The vanguard of this engagement is lead by social media warriors like Akshay Khatry (30), whose 16-hour-long work schedule involves clicking photos, shooting videos, creating memes and constantly updating the social media feed of Sanjay Nirupam, the Congress candidate from Mumbai North West.
Khatry has been following Nirupam for over an year now and heads a 11-member social media team and 50 to 60 grassroots level volunteers. The army of volunteers, mostly students, shoot videos, reach out to voters, copy, paste, forward, like, tweet and re-tweet posts throughout the day.
On April 5, Rishabh, a law student and a volunteer for Poonam Mahajan — the BJP candidate from Mumbai North Central — spent the entire day recording videos of her and Prime Minister Narendra Modi’s supporters, as she held her nomination rally.
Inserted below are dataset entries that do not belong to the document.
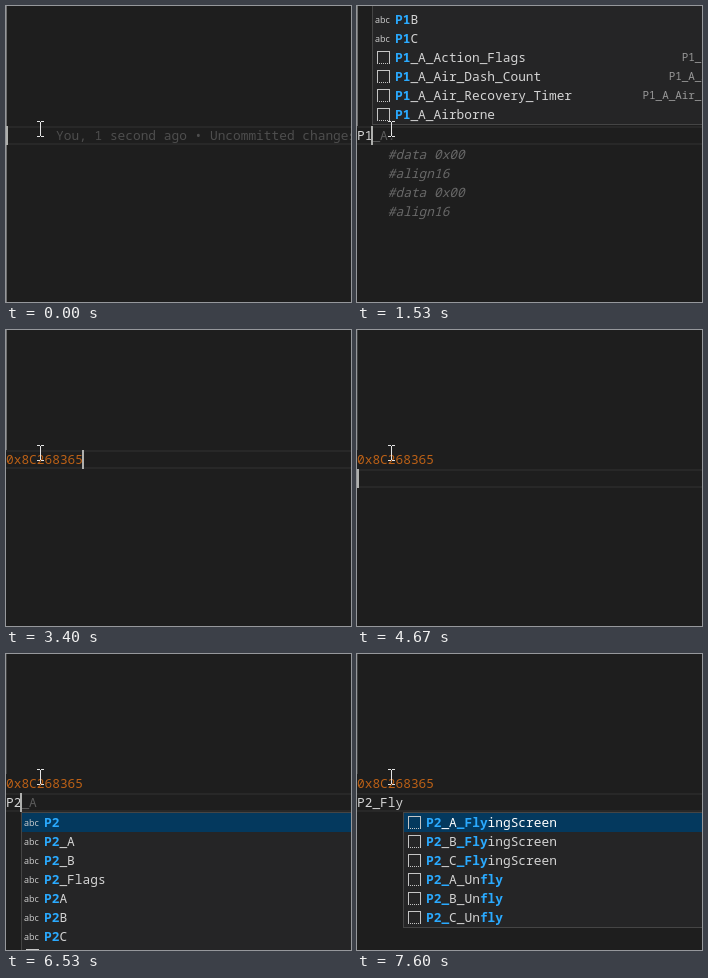
Write an HTML page with a canvas that moves like this. It is 345 px wide and 296 px high and loops after 8 s.

```html
<!DOCTYPE html>
<html lang="en">
<head>
<meta charset="utf-8">
<title>Editor completion</title>
<style>
html, body { margin: 0; width: 100%; height: 100%; overflow: hidden; background: #1e1e1e; }
canvas { display: block; }
</style>
</head>
<body>
<canvas width="345" height="296"></canvas>
<script>
const ctx = document.querySelector('canvas').getContext('2d');
const W = 345, H = 296, LOOP = 8000, ROW = 19, CHAR = 7.697, LINE1 = 120;
const MONO = '"Noto Sans Mono", "DejaVu Sans Mono", monospace';
const FG = '#d4d4d4', ORANGE = '#bd6116', BLUE = '#2aaaff';
const HEX = '0x8C268365';

// Names of plain words are marked with a leading "~"; the rest are snippets.
const words = (p, ...ends) => ends.map(e => '~' + p + e);
const snips = (p, ...ends) => ends.map(e => p + e);
const MOVES = ['Action_Flags', 'Air_Dash_Count', 'Air_Recovery_Timer', 'Airborne'];
const CORNER = ['Color', 'Corner_Touch', 'CornerJump'];
const FLY = snips('P2_', 'A_FlyingScreen', 'B_FlyingScreen', 'C_FlyingScreen');

const listP = words('P1', '', '_A', '_B', '_C', '_Flags', 'A', 'B', 'C').concat('~P2');
const listP1 = [...words('P1', 'B', 'C'), ...snips('P1_A_', ...MOVES)];
const listP1_ = snips('P1_A_', ...MOVES.slice(2), ...CORNER, 'Damage');
const listP1A = snips('P1_A_', ...MOVES.slice(3), ...CORNER, 'Damage', 'Facing');
const listP1AC = [...snips('P1_A_', ...CORNER, 'SJ_Counter'), ...snips('P1_C_', ...MOVES), 'P1_C_Color'];
const listP2 = [...words('P2', '', '_A', '_B', '_Flags', 'A', 'B', 'C'), 'P2_A_Action_Flags'];
const listP2_ = [...words('P2_', 'A', 'B', 'Flags'), ...snips('P2_A_', ...MOVES, 'Color')];
const listP2F = ['~P2_Flags', ...FLY, ...snips('P2_', 'A_Action_Flags', 'B_Action_Flags', 'C_Action_Flags')];
const listFly = [...FLY, ...snips('P2_', 'A_Unfly', 'B_Unfly', 'C_Unfly')];

const popup = (col, items, marks, above = false) => ({ col, items, marks, above });

// Each step changes only the listed parts of the state.
const steps = [
  [0, { line: 0, text: '', color: FG, caret: true, blame: true, ghost: '', block: false, popup: null }],
  [400, { caret: false }],
  [870, { caret: true }],
  [1200, { text: 'P', blame: false, popup: popup(1, listP, /^P/g) }],
  [1470, { text: 'P1' }],
  [1530, { ghost: '_A:', block: true, popup: popup(2, listP1, /^P1/g, true) }],
  [1870, { text: 'P1_', ghost: 'A:', popup: popup(3, listP1_, /^P1_/g, true) }],
  [2000, { text: 'P1_A', ghost: ':', popup: popup(4, listP1A, /^P1_A/g, true) }],
  [2330, { text: 'P1_AC', ghost: '', block: false,
           popup: popup(5, listP1AC, /^P1_(A(?=_))?|(?<=^P1_)C|(?<=^P1_A_.*)C|(?<=^P1_C_)A/g) }],
  [2800, { caret: false }],
  [3330, { text: HEX, caret: true, popup: null }],
  [3400, { color: ORANGE }],
  [3800, { ghost: ': #data' }],
  [3870, { caret: false }],
  [4400, { caret: true }],
  [4670, { line: 1, text: '', color: FG, ghost: '' }],
  [5070, { ghost: HEX }],
  [5200, { caret: false }],
  [5670, { caret: true }],
  [5800, { text: 'P', ghost: '', popup: popup(1, listP, /^P/g) }],
  [6130, { text: 'P2' }],
  [6200, { popup: popup(2, listP2, /^P2/g) }],
  [6530, { ghost: '_A' }],
  [6670, { text: 'P2_', ghost: 'A', popup: popup(3, listP2_, /^P2_/g) }],
  [6870, { text: 'P2_F', ghost: '', popup: popup(4, listP2F, /^P2(_(?=F))?|_F/g) }],
  [7000, { text: 'P2_Fl', popup: popup(5, listP2F, /^P2(_(?=F))?|_Fl/g) }],
  [7130, { text: 'P2_Fly', popup: popup(6, listFly, /^P2(_(?=._U))?|_Fly|fly/g) }],
  [7600, { caret: false }],
];

function rect(x, y, w, h, color) {
  ctx.fillStyle = color;
  ctx.fillRect(x, y, w, h);
}

// Sets text on the character grid; lit(i) picks the emphasised letters.
function type(text, x, y, color, { style = '', scale = 1, lit = () => false } = {}) {
  [...text].forEach((c, i) => {
    const on = lit(i);
    ctx.font = `${on ? 'bold' : style} ${12.83 * scale}px ${MONO}`;
    ctx.fillStyle = on ? BLUE : color;
    ctx.fillText(c, x + i * CHAR * scale, y);
  });
}

function drawIcon(isWord, x, y) {
  if (isWord) {
    ctx.font = '9px "Open Sans", "Noto Sans", sans-serif';
    ctx.fillStyle = '#d0d0d0';
    ctx.fillText('abc', x + 3, y + 13);
    return;
  }
  const c = '#c5c5c5';
  rect(x + 5, y + 3, 13, 1, c);
  rect(x + 5, y + 3, 1, 12, c);
  rect(x + 17, y + 3, 1, 12, c);
  for (let i = 0; i < 13; i += 2) rect(x + 5 + i, y + 15, 1, 1, c);
}

function drawPopup({ col, items, marks, above }, lineTop) {
  const x = Math.round(col * CHAR), h = items.length * ROW + 2;
  const top = above ? lineTop - 2 - items.length * ROW : lineTop + ROW + 1;
  const frameTop = above ? -2 : top - 1;
  const frameH = above ? lineTop - frameTop - 1 : h;
  rect(x, frameTop, W, frameH, '#454545');
  rect(x + 1, frameTop + 1, W, frameH - 2, '#252526');
  items.forEach((item, i) => {
    const y = top + i * ROW, isWord = item[0] === '~', name = item.replace('~', '');
    const selected = i === 0 && !above;
    if (selected) rect(x + 1, y, W, ROW, '#04395e');
    drawIcon(isWord, x, y);
    const hits = [...name.matchAll(marks)];
    const lit = k => hits.some(m => k >= m.index && k < m.index + m[0].length);
    type(name, x + 23, y + 14, selected ? '#fff' : FG, { lit });
    if (!isWord && !selected) {
      type(name, x + 421 - name.length * CHAR * 0.85, y + 13, '#989898', { scale: 0.85 });
    }
  });
}

function drawPointer() {
  const c = '#e4e4e4';
  rect(34, 116, 1, 14, c);
  for (const y of [115, 130]) {
    rect(31, y, 3, 1, c);
    rect(35, y, 3, 1, c);
  }
}

function draw(t) {
  const s = Object.assign({}, ...steps.filter(([at]) => at <= t).map(([, change]) => change));
  const top = LINE1 + s.line * ROW, base = top + 14;
  rect(0, 0, W, H, '#1e1e1e');
  rect(0, top, W, 2, '#282828');
  rect(0, top + 17, W, 2, '#282828');
  rect(0, 0, 1, LINE1, s.line ? '#404040' : '#707070');

  if (s.blame) {
    rect(0, LINE1 + ROW, 1, H, '#707070');
    type('You, 1 second ago • Uncommitted changes', 50, base, '#4e4e4e');
  }
  if (s.line) type(HEX, 0, LINE1 + 14, ORANGE);
  type(s.text, 0, base, s.color);
  const end = s.text.length * CHAR;
  type(s.ghost, end, base, s.text ? '#5c5c5c' : '#747474', { style: s.text ? '' : 'italic' });
  if (s.block) {
    ['#data 0x00', '#align16', '#data 0x00', '#align16'].forEach((code, i) =>
      type(code, 4 * CHAR, base + (i + 1) * ROW, '#686868', { style: 'italic' }));
  }
  if (s.popup) drawPopup(s.popup, top);
  if (s.caret) rect(Math.max(0, Math.round(end) - 1), top, 2, ROW, '#aeafad');
  drawPointer();
}

const start = performance.now();
function frame() {
  draw((performance.now() - start) % LOOP);
  requestAnimationFrame(frame);
}
frame();
</script>
</body>
</html>
```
“As volunteers, we reach out to voters a day before Poonam Mahajan makes her speech. We record their demands and hopes that they want their MP to fulfill. We are also running a ‘Know your MP’ campaign on the various registered WhatsApp groups,” said Rishabh.
Click here for more election news
With over 300 million Internet users in urban India, the politicians are reaching them with the best option available — smartphones. With the expanse of social media, politicians are also going beyond sharing updates but using it as an interactive medium. Almost like trailer launch, the candidates are now using Instagram stories to answer voters’ question. In an ‘Ask Poonam’ event, the questions ranged from Mumbai’s infrastructure issues, animal welfare, housing for slums to women’s participation in politics.
Social media made a noisy entrance with the last Lok Sabha elections, which now is growing with entrants like Snapchat, a photo messaging application, where the photos shared are only available for 24 hours. Targeting the Indian market, the messaging application launched a beta test version in eight new languages, including five Indian languages — Marathi, Punjabi, Hindi, Urdu and Gujarati, last month.
“No one has time to sit through big speeches and videos, especially on social media. Our ideas is to send the candidate’s message through 15 and 30 second videos on Instagram and Snapchat to our target audience, which is the 18 to 35 age group,” said Khatry.
Taking a cue from the famous New York photo blog and book of street portraits ‘Humans of New York’, Congress candidate from Mumbai South, Milind Deora, began ‘Humans of South Mumbai’ on his Instagram account, to give faces to issues like demonetisation and unemployment among others.
In an interactive session on Instagram, Deora asked the voters how many times, their current Sena MP Arvind Sawant visited them. To an immediate answer of not even once, Deora replied with a 30-second Instagram video story. On a busy day, the candidates upload 6 to 10 posts on Instagram and Facebook.
“Those above 35 years have moved to Facebook and Twitter. The young population in Mumbai slums have smartphones and the teams are targeting them on the platform with small video clips and personalised messages that expire after 24 hours,” said Khatry.
While some are cashing on the reach of social media, others are using it to announce rally dates and venue in their constituency. Urmila Matondkar, Congress’ Mumbai North candidate, said: “Until now, I used my Instagram for personal use. But now, I am heavily using Twitter to post about my rallies… Our Prime Minister has brought this to our doorsteps that I may not be available to you personally, but I am available on Twitter. After this, I had to open my Twitter account.”